The Canadian authorities, at all levels, should ensure prompt and exhaustive investigations as to the deaths of indigenous children and redouble efforts to find the whereabouts of missing children, including by searching unmarked graves. Families and indigenous communities need to be able to access records relating to their missing or deceased family members.
The UN experts added to the statement, stating: “Large scale human rights violations have been committed against children belonging to indigenous communities, it is inconceivable that Canada and the Holy See would leave such heinous crimes unaccounted for and without full redress.” While being in contact with Canada and the Holy See, the experts also called on the Canadian government to fully implement the 2015 Report of the Truth and Reconciliation Commission’s (TRC) recommendations.
Upon the announced discovery concerning Kamloops Indian Residential School on May 27, the Ministers of Crown-Indigenous Relations and Indigenous Services stated:

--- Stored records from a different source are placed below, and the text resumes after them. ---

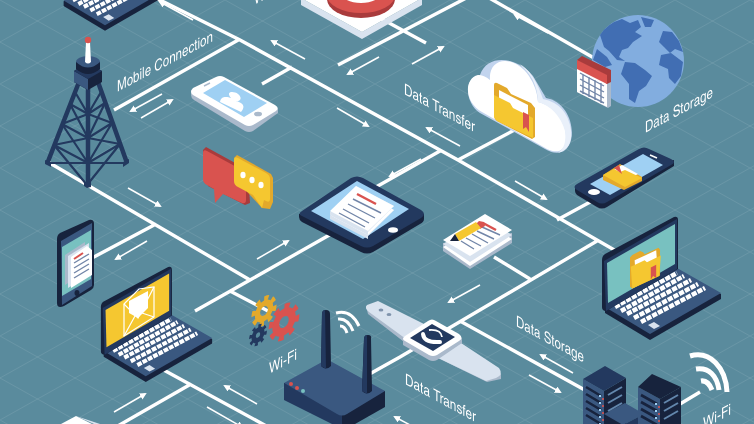
<!DOCTYPE html>
<html lang="en">
<head>
<meta charset="utf-8">
<title>Wireless data network</title>
<style>
:root{--teal:#5a8b9d;--navy:#23395f;--ink:#17233d;--slate:#3a5880;--white:#fff;--pale:#d9e3ef;--grey:#aab9cb;--sky:#9fd0f3;--aqua:#78c1c0;--yellow:#f5c730;--gold:#e3a92b;--red:#d9534f;--brick:#a93b3c}
*{margin:0;padding:0}
html,body{width:754px;height:424px;overflow:hidden;background:var(--teal)}
.network{display:block;width:754px;height:424px}
.cables{fill:none;stroke:var(--white);stroke-width:3.4}
.arrows{fill:none;stroke:var(--white);stroke-width:1.5}
.labels{fill:var(--white);font:15.5px "TeX Gyre Heros Cn","Open Sans",sans-serif}
.waves{fill:none;stroke:var(--white)}
.navy{fill:var(--navy)}.ink{fill:var(--ink)}.slate{fill:var(--slate)}.white{fill:var(--white)}.pale{fill:var(--pale)}.grey{fill:var(--grey)}.sky{fill:var(--sky)}.yellow{fill:var(--yellow)}.gold{fill:var(--gold)}.red{fill:var(--red)}.brick{fill:var(--brick)}
.keys{fill:none;stroke:var(--white);stroke-width:4.4;stroke-dasharray:5.2 1.2}
.rules{fill:none;stroke:#7286a8;stroke-width:1.4}
.mast{fill:none;stroke:var(--navy);stroke-linejoin:round}
.gear{fill:none;stroke:currentColor}
</style>
</head>
<body>
<svg class="network" viewBox="0 0 754 424" role="img" aria-label="Isometric network of connected devices">
<defs>
<marker id="arrowhead" markerUnits="userSpaceOnUse" markerWidth="8" markerHeight="8" refX="5" refY="3.5" orient="auto"><path d="M0 0 7 3.5 0 7Z" fill="#fff"/></marker>
<pattern id="grid" width="150" height="84" patternUnits="userSpaceOnUse"><path d="M0 0 150 84M0 84 150 0M0 42 75 84M75 0 150 42M0 42 75 0M75 84 150 42" fill="none" stroke="#fff" stroke-opacity=".09"/></pattern>
<g id="folder">
<path class="gold" d="M0 10 3 6 13 0 17 2 19 5 37-5 39-2V37L3 57 0 54Z"/>
<path class="white" d="M6 14 34-1 36 31 8 46Z"/>
<path class="yellow" d="M1 24 19 14 22 17 40 7 38 38 3 57Z"/>
<path class="red" d="M27 25 34 21V41L30 38 27 43Z"/>
</g>
<g id="sheet">
<path class="pale" d="M0 26 26 0 64 20 38 46V49L0 29Z"/>
<path class="white" d="M0 25 26 0 64 20 38 45Z"/>
<path class="rules" d="M13 23 39 37M18 18 45 32M23 13 51 27M9 27 35 41"/>
<path d="M27 8 46 18" stroke="#d9534f" stroke-width="2.5"/>
</g>
<g id="keyboard">
<path class="ink" d="M605 308 677 269 721 294V299L650 340 605 313Z"/>
<path class="slate" d="M605 307 677 268 721 293 650 334Z"/>
<path class="keys" d="M615 307 677 273M621 311 684 276M627 314 691 280M634 318 698 284M641 322 705 288"/>
<path class="pale" d="M648 325 654 322 660 326 654 329Z"/>
</g>
<g id="laptop">
<use href="#keyboard"/>
<path class="ink" d="M602 260Q602 256 605 254L674 217Q678 216 678 220V269L606 311Q602 311 602 307Z"/>
<path class="navy" d="M604 261 677 219V269L606 311Z"/>
<path fill="currentColor" d="M607 263 675 224V264L608 303Z"/>
</g>
</defs>

<rect width="754" height="424" fill="url(#grid)"/>

<g class="cables">
<path d="M150-5 240 40 458 160 630 259M48 162 250 280M114 110 240 39M262 84 292 67M338 65 472-5M380 18 426 43M376 187 440 151M458 160 522 126M484-5 594 58M557 220 592 201M597 241 400 357 366 376M494 257 530 279M460 321 592 394M340 229 250 280 195 311M230 291 268 311M156 224 92 258M160 368 270 428M191 384 116 427M680 404 700 392"/>
</g>

<g class="arrows" marker-end="url(#arrowhead)">
<path marker-end="url(#arrowhead)" d="M193 20 160 2"/><path marker-end="url(#arrowhead)" d="M305 59 272 41"/><path marker-end="url(#arrowhead)" d="M379 57 348 74"/><path marker-end="url(#arrowhead)" d="M412 64 443 47"/><path marker-end="url(#arrowhead)" d="M337 108 368 126"/><path marker-end="url(#arrowhead)" d="M162 94 131 111"/><path marker-end="url(#arrowhead)" d="M141 118 172 100"/><path marker-end="url(#arrowhead)" d="M460 146 427 128"/><path marker-end="url(#arrowhead)" d="M421 159 390 176"/><path marker-end="url(#arrowhead)" d="M128 188 160 206"/><path marker-end="url(#arrowhead)" d="M147 241 116 259"/><path marker-end="url(#arrowhead)" d="M257 259 288 241"/><path marker-end="url(#arrowhead)" d="M515 181 546 199"/><path marker-end="url(#arrowhead)" d="M480 285 449 302"/><path marker-end="url(#arrowhead)" d="M573 373 541 355"/><path marker-end="url(#arrowhead)" d="M529 375 560 392"/><path marker-end="url(#arrowhead)" d="M114 412 145 394"/><path marker-end="url(#arrowhead)" d="M257 404 225 386"/><path marker-end="url(#arrowhead)" d="M207 407 242 427"/><path marker-end="url(#arrowhead)" d="M427 434 395 417"/><path marker-end="url(#arrowhead)" d="M548 33 515 15"/>
</g>

<g id="cropped-devices">
<use href="#keyboard" transform="translate(-493 -282) scale(.92)"/>
<path class="pale" d="M301-2 362 32 422-2V5L362 39 301 5Z"/><path class="white" d="M301-2 362 32 422-2Z"/>
<ellipse class="brick" cx="361" cy="-1" rx="34" ry="19"/><ellipse class="red" cx="361" cy="-5" rx="34" ry="18"/><ellipse class="white" cx="361" cy="-7" rx="20" ry="10"/>
<path class="white" d="M61 424 76 416 94 425Z"/><path class="pale" d="M76 416 94 424H100Z"/>
</g>

<g id="radio-tower">
<path class="mast" stroke-width="4.5" d="M79 82 47 164M88 86V186M98 82 127 163"/>
<path class="mast" stroke-width="2.2" d="M70 104 88 114 105 103M62 124 88 138 112 123M54 145 88 163 120 144M70 104 88 138 105 103M62 124 88 114 112 123M62 124 88 163 112 123M54 145 88 138 120 144M48 163 88 163 127 163M54 145 87 185 120 144M75 92 88 114 101 92"/>
<path class="navy" d="M45 160 51 163V167L45 164ZM84 182H91V187L87 188 84 186ZM123 162 129 159V163L123 167Z"/>
<path class="ink" d="M74 71 80 67H95L102 71V82L88 90 74 82Z"/><path class="slate" d="M74 71 88 79V90L74 82Z"/><path class="navy" d="M74 71 88 63 102 71 88 79Z"/>
<ellipse class="slate" cx="88" cy="62" rx="12" ry="6"/><path class="ink" d="M76 62V69Q88 79 100 69V62Q88 73 76 62Z"/>
<path class="white" d="M86 42H90L91 62Q88 65 85 62Z"/><circle class="red" cx="88" cy="40" r="3.2"/>
</g>

<g id="contact-phone">
<path class="grey" d="M191 90 278 109V113L253 131Q249 133 245 131L194 100Q191 98 191 95Z"/>
<path class="white" d="M193 88 216 77Q220 75 224 77L275 105Q280 108 276 111L253 125Q249 127 245 125L193 95Q189 92 193 88Z"/>
<path class="sky" d="M203 93 225 80 267 103 244 117Z"/>
<path class="white" d="M220 102C221 95 228 97 231 98C225 91 234 91 238 94C243 98 240 102 236 101C243 103 246 106 241 112Z"/>
<ellipse class="grey" cx="258" cy="114" rx="4" ry="2.3"/><path d="M204 86 210 83" stroke="#aab9cb" stroke-width="1.5"/>
</g>

<g id="chat-bubbles">
<path class="brick" d="M203 150 206 147 248 170 250 203 245 205 208 186Z"/>
<path class="red" d="M203 153Q203 149 207 151L242 170Q246 172 246 176V200Q246 204 242 203L223 194 215 203 214 189 207 185Q203 183 203 179Z"/>
<path class="gold" d="M234 158 237 155 271 174 273 178V202L270 209 262 208 240 184Z"/>
<path class="yellow" d="M234 160Q234 156 238 158L266 173Q270 175 270 179V199Q270 203 266 201L264 200 262 208 253 195 238 187Q234 185 234 181Z"/>
<g class="white"><ellipse cx="243" cy="175" rx="2.6" ry="3.3"/><ellipse cx="252" cy="180" rx="2.6" ry="3.3"/><ellipse cx="261" cy="185" rx="2.6" ry="3.3"/></g>
</g>

<g id="document-phone">
<path class="ink" d="M57 239Q57 235 60 233L89 220Q94 219 94 224V285Q94 288 91 290L64 306Q57 309 57 303Z"/>
<path class="slate" d="M61 241 92 223V286L62 305Z"/>
<path fill="#78c1c0" d="M62 247 91 230V279L62 296Z"/>
<path class="grey" d="M65 255 85 242V272L65 285Z"/><path class="pale" d="M68 256 89 243V275L68 288Z"/><path class="white" d="M71 257 87 246 92 250V275L71 288Z"/>
<path class="rules" d="M74 263 89 254M74 268 89 259M74 273 89 264M74 278 89 269"/><path d="M74 259 83 253" stroke="#d9534f" stroke-width="2"/>
<ellipse class="ink" cx="77" cy="293" rx="2.5" ry="3"/>
</g>

<g id="tablet">
<path class="ink" d="M299 214 424 214V219Q424 222 420 224L373 252Q367 255 361 252L302 222Q299 220 299 217Z"/>
<path class="navy" d="M302 211 351 178Q357 175 363 178L421 210Q427 214 421 218L373 246Q367 249 361 246L302 216Q297 214 302 211Z"/>
<path class="sky" d="M311 211 357 181 409 209 363 239Z"/>
<use href="#sheet" x="330" y="190"/><use href="#sheet" x="330" y="186"/>
<ellipse class="white" cx="393" cy="230" rx="5" ry="2.8"/>
</g>

<g id="cloud-storage">
<path fill="#c2d4ee" d="M480 113C464 102 464 77 480 75C488 52 519 58 533 76L546 98C566 101 575 125 571 140C567 155 555 155 545 149Z"/>
<path class="white" d="M482 112C465 103 463 79 478 75Q484 75 490 80C488 57 514 54 529 76Q537 88 538 102C556 106 567 123 566 139C565 153 556 153 547 149Z"/>
<path fill="#e9f0fa" d="M519 64Q533 70 543 99Q567 104 571 130Q573 149 558 153Q567 147 565 131Q558 108 538 102Q537 77 519 64Z"/>
<path class="gold" d="M494 85Q494 82 497 83L507 88 511 94 531 103 535 108V137L532 139 497 121Q494 119 494 116Z"/>
<path class="white" d="M499 90 528 105V132L499 116Z"/>
<path class="yellow" d="M494 95 510 103 513 108 533 118V138L497 121 494 117Z"/>
<path class="red" d="M523 112 529 115V132L526 127 523 129Z"/>
</g>

<g id="globe">
<circle cx="638" cy="61" r="46" fill="#82addf"/>
<g fill="#416eb3"><path d="M600 35Q608 23 622 19L630 23 638 20 641 27 635 32 642 36 633 42 628 48 622 50 619 57 625 61 617 60 609 51 604 47Z"/><path d="M625 62 635 63 645 70 652 76 646 86 639 91 635 103 629 99 629 84 621 74Z"/><path d="M641 17 654 20 651 27 645 27ZM663 31 672 32 679 41 683 52 675 49 670 53 664 47 659 42ZM661 55 671 53 683 62 681 76 675 84 669 78 668 69 659 65Z"/><path d="M597 49 607 57 612 65 605 67 593 60Z"/></g>
</g>

<g id="calendar">
<path class="grey" d="M577 61 611 73V106L608 108 577 92Z"/><path class="white" d="M577 66 607 82V107L577 92Z"/>
<path class="brick" d="M577 60 582 56 611 70V82L607 84Z"/><path class="red" d="M577 60 607 75V84L577 69Z"/>
<path class="rules" d="M580 73 604 86M580 79 604 92M580 85 604 98M580 91 604 103M583 74V94M589 77V97M595 80V100M601 83V103"/>
</g>

<g id="folder-phone">
<path class="ink" d="M575 186 674 160V166L607 207Q602 210 597 207L577 195Q575 193 575 191Z"/>
<path class="navy" d="M577 184 639 149Q644 146 649 149L671 159Q677 162 671 165L607 202Q602 205 597 202L577 190Q572 187 577 184Z"/>
<path class="sky" d="M590 184 643 154 663 165 610 195Z"/>
<ellipse class="white" cx="594" cy="192" rx="6" ry="3"/><path d="M650 155 657 158" stroke="#fff" stroke-width="1.6"/>
<path class="gold" d="M603 175 620 164 642 177V181L624 190 603 180Z"/><path class="white" d="M610 172 622 165 638 174 625 181Z"/><path class="yellow" d="M603 175 614 169 620 172 625 170 642 178 625 187Z"/><path class="red" d="M614 168 619 165 622 174 618 171Z"/>
</g>

<g id="paper-stack">
<path class="grey" d="M443 243 512 233V243L470 269 443 251Z"/>
<path class="white" d="M443 247 485 222 512 239 470 266Z"/><path class="pale" d="M443 244 485 218 512 235 470 262Z"/><path class="white" d="M443 240 485 214 512 230 470 256Z"/>
<path class="rules" d="M461 241 474 249M466 238 481 246M472 234 488 243M477 231 494 239M482 227 500 235"/>
<path d="M483 223 496 230" stroke="#d9534f" stroke-width="2.4"/>
<path class="red" d="M479 221 484 222 485 226 480 229 476 224Z"/><path class="yellow" d="M455 234 476 222 481 228 459 241Z"/><path class="ink" d="M450 241 455 234 459 241Z"/>
</g>

<g id="storage-laptop"><use href="#laptop" color="#78c1c0"/><use href="#folder" transform="translate(630 251) scale(.77 .66)"/></g>

<g id="mail-laptop">
<use href="#laptop" color="#f5c730" transform="translate(-462 64) scale(.935)"/>
<path d="M124 304 139 289 154 287 154 317 124 336Z" fill="none" stroke="#fff" stroke-width="1.2"/><path class="white" d="M129 301 148 291V308L138 318 129 313Z"/><path d="M124 304 138 318 154 287M124 336 135 316M154 317 142 313" fill="none" stroke="#fff" stroke-width="1.2"/>
</g>

<g id="gears">
<g transform="matrix(.87 -.45 0 1 264 311)" color="#e3a92b"><circle class="gear" r="7.5" stroke-width="6"/><circle class="gear" r="12" stroke-width="5" stroke-dasharray="5 4.4"/></g>
<g transform="matrix(.87 -.45 0 1 258 335)" color="#23395f"><circle class="gear" r="5" stroke-width="5"/><circle class="gear" r="8.5" stroke-width="3.5" stroke-dasharray="3.4 3.3"/></g>
<g transform="matrix(.87 -.45 0 1 284 322)" color="#d9534f"><circle class="gear" r="9.5" stroke-width="8"/><circle class="gear" r="15" stroke-width="5.5" stroke-dasharray="6 5.8"/></g>
</g>

<g id="router">
<path class="ink" d="M284 383 385 391V407L348 428H341L284 397Z"/><path class="navy" d="M284 383 342 415V429L284 400Z"/>
<path class="slate" d="M284 383 322 362Q327 359 332 362L385 391 347 414Q342 417 337 414Z"/>
<path class="ink" d="M322 314Q322 310 326 310T330 314L331 366Q326 371 321 366ZM364 339Q364 335 368 335T371 339L372 391Q367 396 362 391Z"/>
<path class="navy" d="M322 314Q322 310 325 310L326 369 321 366ZM364 339Q364 335 367 335V394L362 391Z"/>
<g><circle class="red" cx="291" cy="384" r="2"/><circle class="red" cx="297" cy="388" r="2"/><circle cx="303" cy="391" r="2" fill="#78c1c0"/></g>
<g class="waves" stroke-width="3"><path d="M336 313Q351 309 359 326M338 319Q348 318 353 331M340 326Q345 326 347 333"/></g>
</g>

<g id="smart-watch">
<path class="grey" d="M366 306 412 334 408 345 368 314ZM450 351 501 374V379L487 382 438 358Z"/>
<path class="pale" d="M367 305 378 301 426 325 406 339 369 312Q364 308 367 305ZM458 341 499 368Q504 375 496 378L486 381 434 356Z"/>
<g fill="#7f93ac"><ellipse cx="381" cy="310" rx="2.4" ry="1.5"/><ellipse cx="389" cy="314.5" rx="2.4" ry="1.5"/></g>
<path class="grey" d="M403 338 462 338V343L437 360Q433 362 429 360L403 345Z"/>
<path class="white" d="M405 336 428 321Q432 318 436 321L459 334Q464 338 459 341L437 355Q433 357 429 355L405 341Q401 339 405 336Z"/>
<path class="navy" d="M410 338 432 324 455 337 433 351Z"/>
<path d="M423 334Q424 343 440 342" fill="none" stroke="#fff" stroke-width="4" stroke-linecap="round"/><path d="M429 330Q441 329 442 337" fill="none" stroke="#fff" stroke-width="1.8"/>
</g>

<g id="servers">
<path class="slate" d="M583 379 604 391V424H583Z"/><path class="ink" d="M604 391 626 378V424H604Z"/><path class="navy" d="M583 379 605 366 626 378 604 391Z"/>
<path class="slate" d="M604 414 625 403 644 414 623 425Z"/><path class="navy" d="M623 425 644 414V425Z"/>
<path class="slate" d="M638 387 660 399V424H638Z"/><path class="ink" d="M660 399 681 387V424H660Z"/><path class="ink" d="M638 387 652 374 681 387 660 399Z"/>
<path d="M586 387 601 396M586 394 601 403M586 401 601 410M586 408 601 417M586 415 601 424M641 395 657 404M641 402 657 411M641 409 657 418M641 416 657 425" stroke="#17233d" stroke-width="2.6"/>
<path d="M608 395 622 387M608 403 622 395M608 411 622 403M664 403 678 395M664 411 678 403M664 419 678 411" stroke="#6387ad" stroke-width="2"/>
<path d="M600 395V424M656 403V424" stroke="#9fd0f3" stroke-width="2" stroke-dasharray="2 5"/><path d="M603 398V424M659 406V424" stroke="#d9534f" stroke-width="1.6" stroke-dasharray="2 5"/>
<g class="waves" stroke-width="5"><path d="M690 356C710 350 726 368 727 392M696 369C709 367 717 376 719 390M701 381C707 380 710 385 712 390"/></g>
</g>

<g class="labels">
<text transform="matrix(1 -.53 0 1 117 92)" textLength="96" lengthAdjust="spacingAndGlyphs">Mobile Connection</text>
<text transform="matrix(1 -.53 0 1 254 5)" textLength="28" lengthAdjust="spacingAndGlyphs">Wi-Fi</text>
<text transform="matrix(1 .54 0 1 404 94)" textLength="71" lengthAdjust="spacingAndGlyphs">Data Transfer</text>
<text transform="matrix(1 -.53 0 1 645 133)" textLength="68" lengthAdjust="spacingAndGlyphs">Data Storage</text>
<text transform="matrix(1 .54 0 1 516 326)" textLength="68" lengthAdjust="spacingAndGlyphs">Data Storage</text>
<text transform="matrix(1 -.53 0 1 269 374)" textLength="28" lengthAdjust="spacingAndGlyphs">Wi-Fi</text>
<text transform="matrix(1 .54 0 1 405 384)" textLength="71" lengthAdjust="spacingAndGlyphs">Data Transfer</text>
<text transform="matrix(1 -.53 0 1 703 429)" textLength="28" lengthAdjust="spacingAndGlyphs">Wi-Fi</text>
</g>
</svg>
</body>
</html>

Yesterday’s news of the discovery of 215 bodies found in the area around the Kamloops Indian Residential School is once again a reminder of the harms families and Survivors have suffered and continue to suffer. We are profoundly saddened by this discovery and our thoughts are with Tk’emlúps te Secwépemc First Nation, as well as with all Indigenous communities across Canada.
An additional statement by the Minister of Crown-Indigenous Relations reiterated Canada’s commitment to the work of the TRC and implementing its Calls to Action with $27 million allocated in funding, some of which will be used to establish the registries for deaths, burials and cemeteries.
The Tk’emlups te Secwepemc First Nation announced this discovery by using the ground-penetrating radar, with a more thorough report on the findings being expected later this month. An estimated 4,100 students have died in residential schools around the country, and thus, more unmarked graves are expected to be located in the future.